→ Problem
Copy each line of the listing that includes "style".

→ The records

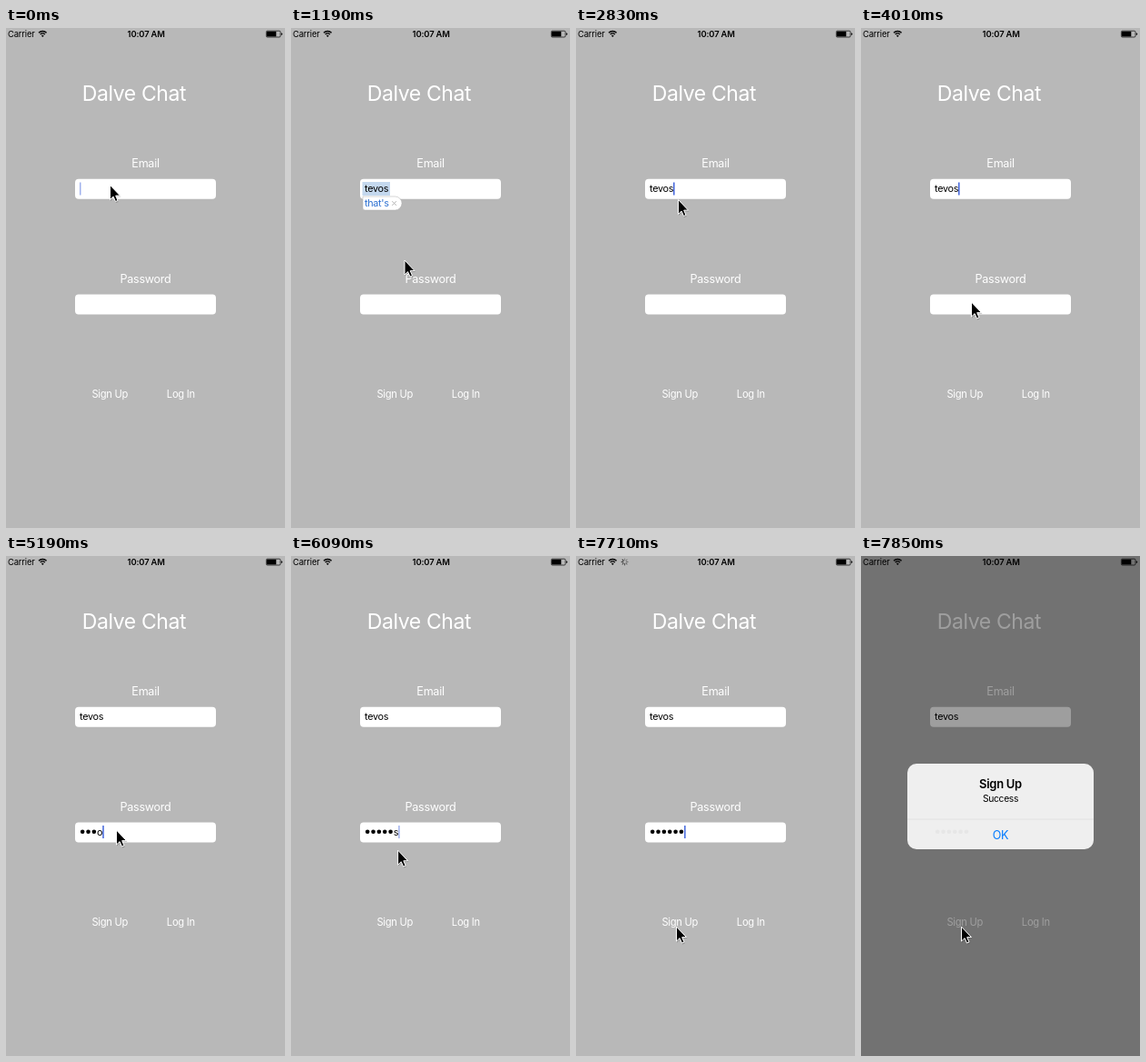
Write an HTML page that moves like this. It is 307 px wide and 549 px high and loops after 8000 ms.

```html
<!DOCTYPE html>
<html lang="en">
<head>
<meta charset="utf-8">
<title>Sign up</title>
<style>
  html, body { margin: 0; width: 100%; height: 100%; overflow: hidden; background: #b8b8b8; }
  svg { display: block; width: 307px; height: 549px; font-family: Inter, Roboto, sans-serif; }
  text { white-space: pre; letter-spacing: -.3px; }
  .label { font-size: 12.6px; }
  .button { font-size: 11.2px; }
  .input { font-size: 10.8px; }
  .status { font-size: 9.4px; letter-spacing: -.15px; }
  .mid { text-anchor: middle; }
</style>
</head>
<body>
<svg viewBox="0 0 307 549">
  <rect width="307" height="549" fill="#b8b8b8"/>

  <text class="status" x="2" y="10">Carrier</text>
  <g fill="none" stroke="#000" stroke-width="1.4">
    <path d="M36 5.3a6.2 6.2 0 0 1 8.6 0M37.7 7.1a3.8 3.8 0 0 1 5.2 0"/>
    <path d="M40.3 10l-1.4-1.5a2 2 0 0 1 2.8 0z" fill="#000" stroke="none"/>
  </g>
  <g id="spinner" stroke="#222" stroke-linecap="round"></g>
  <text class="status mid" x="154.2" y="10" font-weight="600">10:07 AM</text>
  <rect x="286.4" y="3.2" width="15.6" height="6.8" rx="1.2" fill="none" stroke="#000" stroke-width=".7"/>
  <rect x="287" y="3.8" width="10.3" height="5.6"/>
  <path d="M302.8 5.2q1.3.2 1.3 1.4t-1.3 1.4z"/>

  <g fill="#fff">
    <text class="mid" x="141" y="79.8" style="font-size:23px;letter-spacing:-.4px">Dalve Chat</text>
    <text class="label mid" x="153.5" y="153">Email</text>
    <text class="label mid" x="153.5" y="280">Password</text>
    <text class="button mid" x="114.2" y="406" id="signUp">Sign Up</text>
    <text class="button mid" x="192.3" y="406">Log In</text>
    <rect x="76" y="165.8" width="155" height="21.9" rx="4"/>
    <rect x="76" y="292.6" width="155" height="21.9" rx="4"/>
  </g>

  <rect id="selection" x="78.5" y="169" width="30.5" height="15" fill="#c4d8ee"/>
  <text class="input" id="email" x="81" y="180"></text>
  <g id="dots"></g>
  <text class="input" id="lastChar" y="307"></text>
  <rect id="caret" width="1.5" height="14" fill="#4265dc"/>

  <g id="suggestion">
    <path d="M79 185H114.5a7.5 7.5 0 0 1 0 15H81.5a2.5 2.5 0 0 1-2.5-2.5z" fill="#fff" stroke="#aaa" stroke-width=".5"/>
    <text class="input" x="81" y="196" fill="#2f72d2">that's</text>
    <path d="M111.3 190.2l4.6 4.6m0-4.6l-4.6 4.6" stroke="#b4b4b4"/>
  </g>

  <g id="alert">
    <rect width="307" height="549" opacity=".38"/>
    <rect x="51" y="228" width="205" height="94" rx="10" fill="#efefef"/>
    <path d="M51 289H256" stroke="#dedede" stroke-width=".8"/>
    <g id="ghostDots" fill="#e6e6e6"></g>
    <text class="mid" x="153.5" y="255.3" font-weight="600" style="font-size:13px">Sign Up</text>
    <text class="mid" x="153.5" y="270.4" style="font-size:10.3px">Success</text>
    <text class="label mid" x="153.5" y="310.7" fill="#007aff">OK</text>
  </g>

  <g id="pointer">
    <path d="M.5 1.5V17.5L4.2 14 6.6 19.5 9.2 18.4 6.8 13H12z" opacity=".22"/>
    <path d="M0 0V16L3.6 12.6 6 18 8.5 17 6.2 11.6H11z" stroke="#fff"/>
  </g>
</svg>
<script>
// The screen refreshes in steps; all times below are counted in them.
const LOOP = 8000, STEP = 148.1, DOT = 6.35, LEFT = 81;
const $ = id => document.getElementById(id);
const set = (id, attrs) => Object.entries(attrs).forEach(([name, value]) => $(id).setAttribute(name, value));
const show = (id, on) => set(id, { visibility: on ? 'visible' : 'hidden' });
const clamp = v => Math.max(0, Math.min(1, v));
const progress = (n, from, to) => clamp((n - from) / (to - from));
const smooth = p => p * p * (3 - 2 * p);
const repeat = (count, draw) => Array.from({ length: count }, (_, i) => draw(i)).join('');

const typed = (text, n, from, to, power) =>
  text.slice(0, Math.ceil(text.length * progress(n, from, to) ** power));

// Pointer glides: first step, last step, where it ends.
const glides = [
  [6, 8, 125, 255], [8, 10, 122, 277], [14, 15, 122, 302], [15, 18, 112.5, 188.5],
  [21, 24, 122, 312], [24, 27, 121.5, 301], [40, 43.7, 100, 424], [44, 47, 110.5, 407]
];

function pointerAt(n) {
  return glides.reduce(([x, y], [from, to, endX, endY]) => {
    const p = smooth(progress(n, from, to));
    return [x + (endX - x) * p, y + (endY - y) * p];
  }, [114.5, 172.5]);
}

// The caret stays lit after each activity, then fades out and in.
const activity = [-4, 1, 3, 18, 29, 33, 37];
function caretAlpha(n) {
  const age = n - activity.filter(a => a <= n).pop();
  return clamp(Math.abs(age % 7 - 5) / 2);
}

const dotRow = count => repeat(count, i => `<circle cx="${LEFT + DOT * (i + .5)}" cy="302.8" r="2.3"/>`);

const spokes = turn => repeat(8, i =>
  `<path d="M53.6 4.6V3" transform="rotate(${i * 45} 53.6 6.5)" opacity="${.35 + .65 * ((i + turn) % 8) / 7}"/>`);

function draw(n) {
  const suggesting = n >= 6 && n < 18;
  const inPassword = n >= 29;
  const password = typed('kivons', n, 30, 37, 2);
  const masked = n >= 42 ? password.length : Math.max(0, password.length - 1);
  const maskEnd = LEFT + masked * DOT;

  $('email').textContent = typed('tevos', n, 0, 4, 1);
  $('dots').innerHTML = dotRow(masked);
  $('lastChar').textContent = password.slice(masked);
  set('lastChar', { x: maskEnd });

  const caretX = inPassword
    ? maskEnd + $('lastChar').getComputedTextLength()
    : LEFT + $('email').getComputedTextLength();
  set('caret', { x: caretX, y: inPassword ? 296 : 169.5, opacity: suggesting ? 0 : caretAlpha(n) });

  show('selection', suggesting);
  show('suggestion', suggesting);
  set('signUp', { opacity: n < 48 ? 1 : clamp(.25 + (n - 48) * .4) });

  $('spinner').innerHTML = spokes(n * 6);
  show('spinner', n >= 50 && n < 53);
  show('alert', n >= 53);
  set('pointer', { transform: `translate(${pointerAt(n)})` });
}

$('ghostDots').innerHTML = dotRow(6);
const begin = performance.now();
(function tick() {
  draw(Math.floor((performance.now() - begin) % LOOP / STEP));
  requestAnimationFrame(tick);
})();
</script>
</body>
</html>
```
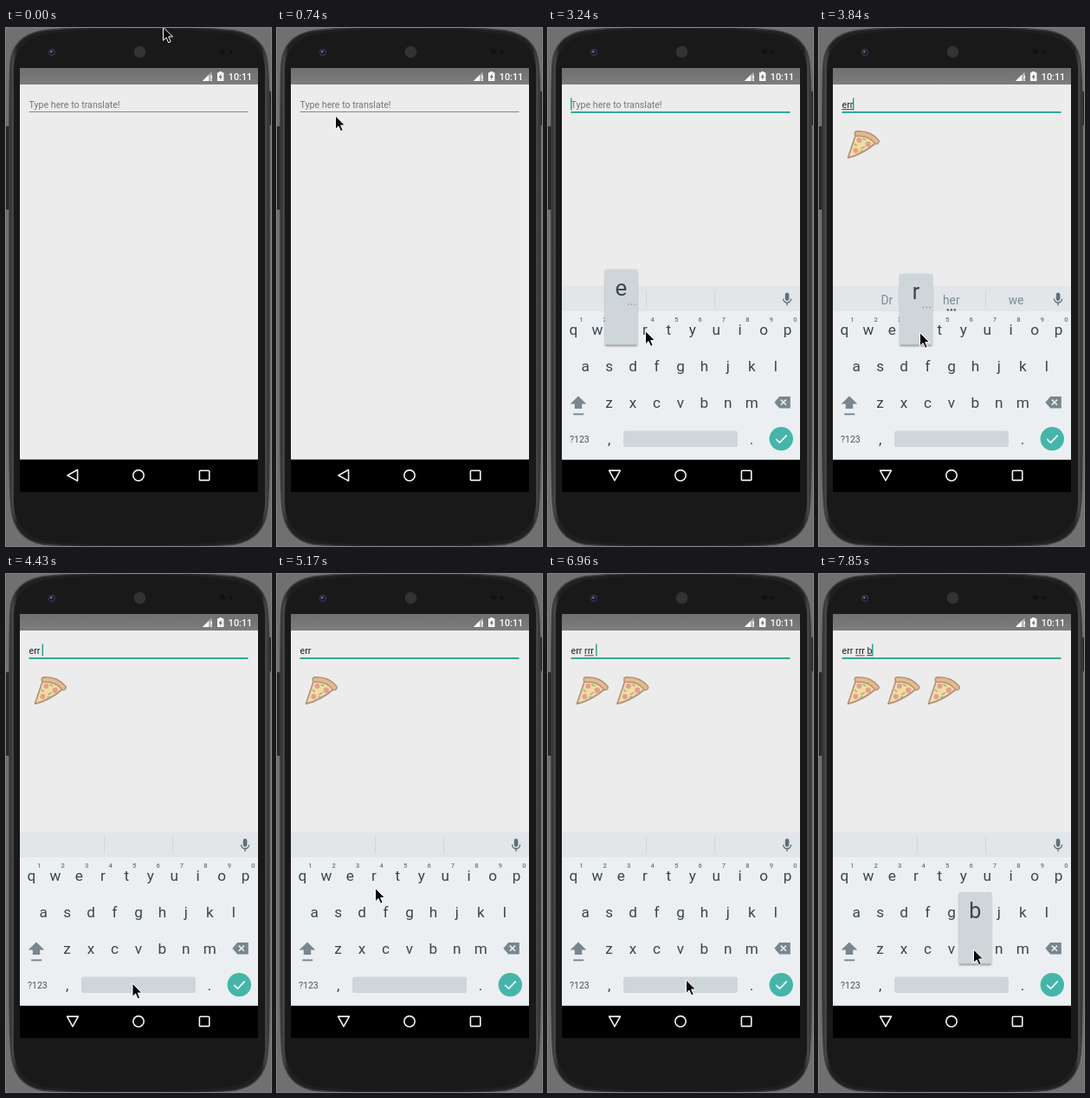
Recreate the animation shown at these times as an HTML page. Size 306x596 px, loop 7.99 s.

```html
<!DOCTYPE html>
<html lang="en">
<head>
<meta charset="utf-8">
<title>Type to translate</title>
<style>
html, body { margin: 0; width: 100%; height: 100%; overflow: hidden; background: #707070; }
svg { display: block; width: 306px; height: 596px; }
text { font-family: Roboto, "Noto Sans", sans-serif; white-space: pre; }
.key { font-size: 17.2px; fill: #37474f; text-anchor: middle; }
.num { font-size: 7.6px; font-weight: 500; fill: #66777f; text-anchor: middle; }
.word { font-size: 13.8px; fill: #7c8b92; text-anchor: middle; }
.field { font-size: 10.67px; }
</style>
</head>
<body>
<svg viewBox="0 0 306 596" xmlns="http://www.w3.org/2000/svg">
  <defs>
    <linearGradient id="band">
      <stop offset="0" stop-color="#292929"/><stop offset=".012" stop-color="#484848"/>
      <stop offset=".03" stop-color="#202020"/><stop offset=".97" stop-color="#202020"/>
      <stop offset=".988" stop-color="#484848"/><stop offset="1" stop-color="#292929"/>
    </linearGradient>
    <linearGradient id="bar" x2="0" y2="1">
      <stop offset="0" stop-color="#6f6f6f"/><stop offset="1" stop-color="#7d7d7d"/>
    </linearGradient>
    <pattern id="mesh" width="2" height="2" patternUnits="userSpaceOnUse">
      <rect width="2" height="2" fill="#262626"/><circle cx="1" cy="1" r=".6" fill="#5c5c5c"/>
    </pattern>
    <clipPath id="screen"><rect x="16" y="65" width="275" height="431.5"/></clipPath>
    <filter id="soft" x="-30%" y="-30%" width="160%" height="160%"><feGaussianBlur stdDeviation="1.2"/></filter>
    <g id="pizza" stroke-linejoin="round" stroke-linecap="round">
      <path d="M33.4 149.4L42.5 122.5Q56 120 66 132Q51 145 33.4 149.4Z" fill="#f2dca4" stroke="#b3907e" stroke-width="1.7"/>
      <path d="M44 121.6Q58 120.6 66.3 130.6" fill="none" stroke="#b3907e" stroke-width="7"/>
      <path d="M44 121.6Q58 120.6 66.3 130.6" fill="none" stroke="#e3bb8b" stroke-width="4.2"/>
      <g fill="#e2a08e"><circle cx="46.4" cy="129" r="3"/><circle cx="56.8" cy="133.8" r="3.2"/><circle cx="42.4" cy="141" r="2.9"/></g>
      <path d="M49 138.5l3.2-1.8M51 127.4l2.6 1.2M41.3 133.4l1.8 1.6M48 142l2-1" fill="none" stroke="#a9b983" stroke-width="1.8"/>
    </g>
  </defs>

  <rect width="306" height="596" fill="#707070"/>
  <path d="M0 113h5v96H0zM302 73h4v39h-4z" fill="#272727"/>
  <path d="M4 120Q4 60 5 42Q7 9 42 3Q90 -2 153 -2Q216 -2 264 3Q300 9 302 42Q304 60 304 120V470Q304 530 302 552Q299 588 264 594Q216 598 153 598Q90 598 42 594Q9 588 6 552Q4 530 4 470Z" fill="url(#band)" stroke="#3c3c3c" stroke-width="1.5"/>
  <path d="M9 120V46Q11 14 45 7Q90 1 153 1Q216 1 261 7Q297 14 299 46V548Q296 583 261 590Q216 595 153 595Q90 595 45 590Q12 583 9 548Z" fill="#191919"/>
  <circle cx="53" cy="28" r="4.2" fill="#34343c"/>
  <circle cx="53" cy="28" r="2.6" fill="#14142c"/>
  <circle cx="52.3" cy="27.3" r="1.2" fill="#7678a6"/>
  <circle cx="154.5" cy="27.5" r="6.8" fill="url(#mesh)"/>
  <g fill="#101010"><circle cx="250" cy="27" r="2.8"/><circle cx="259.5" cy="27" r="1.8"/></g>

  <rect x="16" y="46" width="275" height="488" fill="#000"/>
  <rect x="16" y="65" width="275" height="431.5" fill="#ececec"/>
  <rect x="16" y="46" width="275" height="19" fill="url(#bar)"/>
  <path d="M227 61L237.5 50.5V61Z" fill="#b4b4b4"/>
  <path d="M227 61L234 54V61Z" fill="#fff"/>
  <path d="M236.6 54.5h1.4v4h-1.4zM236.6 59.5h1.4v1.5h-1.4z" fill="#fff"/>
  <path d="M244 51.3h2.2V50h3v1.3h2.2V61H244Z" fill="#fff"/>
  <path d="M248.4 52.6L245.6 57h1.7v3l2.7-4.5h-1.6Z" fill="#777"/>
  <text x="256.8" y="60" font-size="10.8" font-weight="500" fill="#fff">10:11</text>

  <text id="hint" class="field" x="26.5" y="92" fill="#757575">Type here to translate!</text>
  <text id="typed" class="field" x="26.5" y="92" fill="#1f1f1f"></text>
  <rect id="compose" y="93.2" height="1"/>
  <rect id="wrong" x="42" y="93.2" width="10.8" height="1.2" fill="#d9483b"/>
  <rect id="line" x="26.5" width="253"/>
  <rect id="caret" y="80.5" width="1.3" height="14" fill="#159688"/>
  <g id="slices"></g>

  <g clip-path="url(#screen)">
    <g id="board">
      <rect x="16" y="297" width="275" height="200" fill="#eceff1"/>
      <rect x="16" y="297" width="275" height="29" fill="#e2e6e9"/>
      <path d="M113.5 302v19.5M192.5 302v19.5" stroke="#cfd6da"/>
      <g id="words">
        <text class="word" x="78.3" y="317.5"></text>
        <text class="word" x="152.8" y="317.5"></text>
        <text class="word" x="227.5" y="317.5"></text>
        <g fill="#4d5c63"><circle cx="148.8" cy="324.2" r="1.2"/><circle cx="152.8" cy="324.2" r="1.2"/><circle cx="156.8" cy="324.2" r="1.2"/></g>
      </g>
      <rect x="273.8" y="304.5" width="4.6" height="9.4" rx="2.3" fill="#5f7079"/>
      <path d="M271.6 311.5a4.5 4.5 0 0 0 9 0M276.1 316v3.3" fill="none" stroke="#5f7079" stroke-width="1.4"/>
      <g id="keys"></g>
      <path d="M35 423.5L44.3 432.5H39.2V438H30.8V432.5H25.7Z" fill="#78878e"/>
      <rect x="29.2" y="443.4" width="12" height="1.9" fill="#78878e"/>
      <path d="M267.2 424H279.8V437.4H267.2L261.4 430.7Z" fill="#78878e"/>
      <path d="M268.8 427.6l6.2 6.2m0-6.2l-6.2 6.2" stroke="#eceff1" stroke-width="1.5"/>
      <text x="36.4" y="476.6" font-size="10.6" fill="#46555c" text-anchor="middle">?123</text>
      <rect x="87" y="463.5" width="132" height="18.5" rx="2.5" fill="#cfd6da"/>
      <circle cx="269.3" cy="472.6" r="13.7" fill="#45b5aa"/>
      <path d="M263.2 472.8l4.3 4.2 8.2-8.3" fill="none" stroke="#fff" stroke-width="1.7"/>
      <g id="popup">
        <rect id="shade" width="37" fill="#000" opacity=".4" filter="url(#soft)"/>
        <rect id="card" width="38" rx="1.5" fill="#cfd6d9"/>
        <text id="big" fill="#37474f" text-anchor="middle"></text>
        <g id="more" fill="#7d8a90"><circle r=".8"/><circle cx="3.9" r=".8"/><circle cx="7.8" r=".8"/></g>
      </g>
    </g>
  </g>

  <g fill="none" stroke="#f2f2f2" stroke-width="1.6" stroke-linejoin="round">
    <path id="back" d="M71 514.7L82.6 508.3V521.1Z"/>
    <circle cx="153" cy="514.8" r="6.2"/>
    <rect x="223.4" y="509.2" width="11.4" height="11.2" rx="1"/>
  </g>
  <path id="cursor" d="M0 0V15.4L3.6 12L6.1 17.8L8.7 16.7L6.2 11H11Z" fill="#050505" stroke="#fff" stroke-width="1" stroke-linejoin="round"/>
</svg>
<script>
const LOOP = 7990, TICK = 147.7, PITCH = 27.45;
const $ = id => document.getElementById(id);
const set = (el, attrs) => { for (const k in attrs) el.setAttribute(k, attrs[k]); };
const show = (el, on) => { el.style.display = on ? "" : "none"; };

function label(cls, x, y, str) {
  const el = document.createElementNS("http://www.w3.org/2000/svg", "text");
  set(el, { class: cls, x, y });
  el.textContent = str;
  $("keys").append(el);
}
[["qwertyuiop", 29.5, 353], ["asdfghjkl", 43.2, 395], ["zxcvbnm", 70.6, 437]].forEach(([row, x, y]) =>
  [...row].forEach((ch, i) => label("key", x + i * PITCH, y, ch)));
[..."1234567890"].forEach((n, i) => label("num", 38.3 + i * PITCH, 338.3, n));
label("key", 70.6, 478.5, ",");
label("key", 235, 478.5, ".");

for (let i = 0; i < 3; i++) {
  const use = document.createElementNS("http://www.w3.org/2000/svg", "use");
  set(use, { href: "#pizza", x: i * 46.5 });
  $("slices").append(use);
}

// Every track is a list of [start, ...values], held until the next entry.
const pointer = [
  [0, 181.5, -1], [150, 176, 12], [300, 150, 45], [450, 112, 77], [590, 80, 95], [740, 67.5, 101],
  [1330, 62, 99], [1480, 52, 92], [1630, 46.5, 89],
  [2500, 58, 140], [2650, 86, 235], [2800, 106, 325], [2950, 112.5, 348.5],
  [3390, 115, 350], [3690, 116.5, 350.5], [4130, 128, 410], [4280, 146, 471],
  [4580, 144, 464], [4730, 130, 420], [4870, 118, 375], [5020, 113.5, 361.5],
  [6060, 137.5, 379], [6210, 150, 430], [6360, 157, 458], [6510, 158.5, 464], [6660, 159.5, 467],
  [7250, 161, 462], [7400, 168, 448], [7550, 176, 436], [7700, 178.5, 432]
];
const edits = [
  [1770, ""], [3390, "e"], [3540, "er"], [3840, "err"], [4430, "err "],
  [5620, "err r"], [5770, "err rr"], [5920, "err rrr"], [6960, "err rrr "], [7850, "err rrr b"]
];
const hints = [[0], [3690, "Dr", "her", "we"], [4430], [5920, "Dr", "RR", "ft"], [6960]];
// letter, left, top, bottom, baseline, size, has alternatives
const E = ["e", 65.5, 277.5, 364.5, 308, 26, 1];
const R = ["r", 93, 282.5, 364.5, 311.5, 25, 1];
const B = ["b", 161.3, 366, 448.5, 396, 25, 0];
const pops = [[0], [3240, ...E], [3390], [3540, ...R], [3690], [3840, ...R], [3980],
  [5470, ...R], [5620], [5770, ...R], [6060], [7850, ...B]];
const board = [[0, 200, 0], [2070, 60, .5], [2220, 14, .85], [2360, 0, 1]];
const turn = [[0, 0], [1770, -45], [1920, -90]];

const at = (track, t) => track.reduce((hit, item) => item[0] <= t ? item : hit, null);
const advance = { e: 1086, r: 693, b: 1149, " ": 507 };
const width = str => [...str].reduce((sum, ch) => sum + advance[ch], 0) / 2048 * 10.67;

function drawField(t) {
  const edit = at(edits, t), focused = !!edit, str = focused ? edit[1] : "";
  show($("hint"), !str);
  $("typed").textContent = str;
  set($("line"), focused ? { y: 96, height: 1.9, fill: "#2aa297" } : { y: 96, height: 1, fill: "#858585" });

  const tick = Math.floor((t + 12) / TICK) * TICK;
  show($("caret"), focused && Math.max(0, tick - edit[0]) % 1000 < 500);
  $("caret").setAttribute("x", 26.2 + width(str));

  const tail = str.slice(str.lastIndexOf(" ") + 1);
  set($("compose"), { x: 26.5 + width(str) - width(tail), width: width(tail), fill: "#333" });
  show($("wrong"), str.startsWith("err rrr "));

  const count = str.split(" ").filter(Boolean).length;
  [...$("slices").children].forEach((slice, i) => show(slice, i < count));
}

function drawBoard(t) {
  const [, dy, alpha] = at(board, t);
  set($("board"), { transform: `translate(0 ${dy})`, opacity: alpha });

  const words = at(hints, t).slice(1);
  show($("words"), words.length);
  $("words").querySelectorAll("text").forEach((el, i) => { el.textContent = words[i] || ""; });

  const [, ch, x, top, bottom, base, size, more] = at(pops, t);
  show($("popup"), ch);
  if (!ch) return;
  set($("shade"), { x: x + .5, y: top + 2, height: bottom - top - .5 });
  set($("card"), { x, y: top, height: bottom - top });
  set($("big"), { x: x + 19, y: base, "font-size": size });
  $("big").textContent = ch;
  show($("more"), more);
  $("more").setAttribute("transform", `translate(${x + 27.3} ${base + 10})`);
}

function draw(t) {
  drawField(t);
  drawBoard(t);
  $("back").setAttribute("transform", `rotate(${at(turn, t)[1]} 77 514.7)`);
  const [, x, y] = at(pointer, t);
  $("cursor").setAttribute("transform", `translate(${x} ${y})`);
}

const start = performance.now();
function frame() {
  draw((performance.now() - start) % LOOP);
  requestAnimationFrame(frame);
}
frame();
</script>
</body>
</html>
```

→ Exercise result
<style>
</style>
    <text class="mid" x="141" y="79.8" style="font-size:23px;letter-spacing:-.4px">Dalve Chat</text>
    <text class="mid" x="153.5" y="255.3" font-weight="600" style="font-size:13px">Sign Up</text>
    <text class="mid" x="153.5" y="270.4" style="font-size:10.3px">Success</text>
<style>
</style>
const show = (el, on) => { el.style.display = on ? "" : "none"; };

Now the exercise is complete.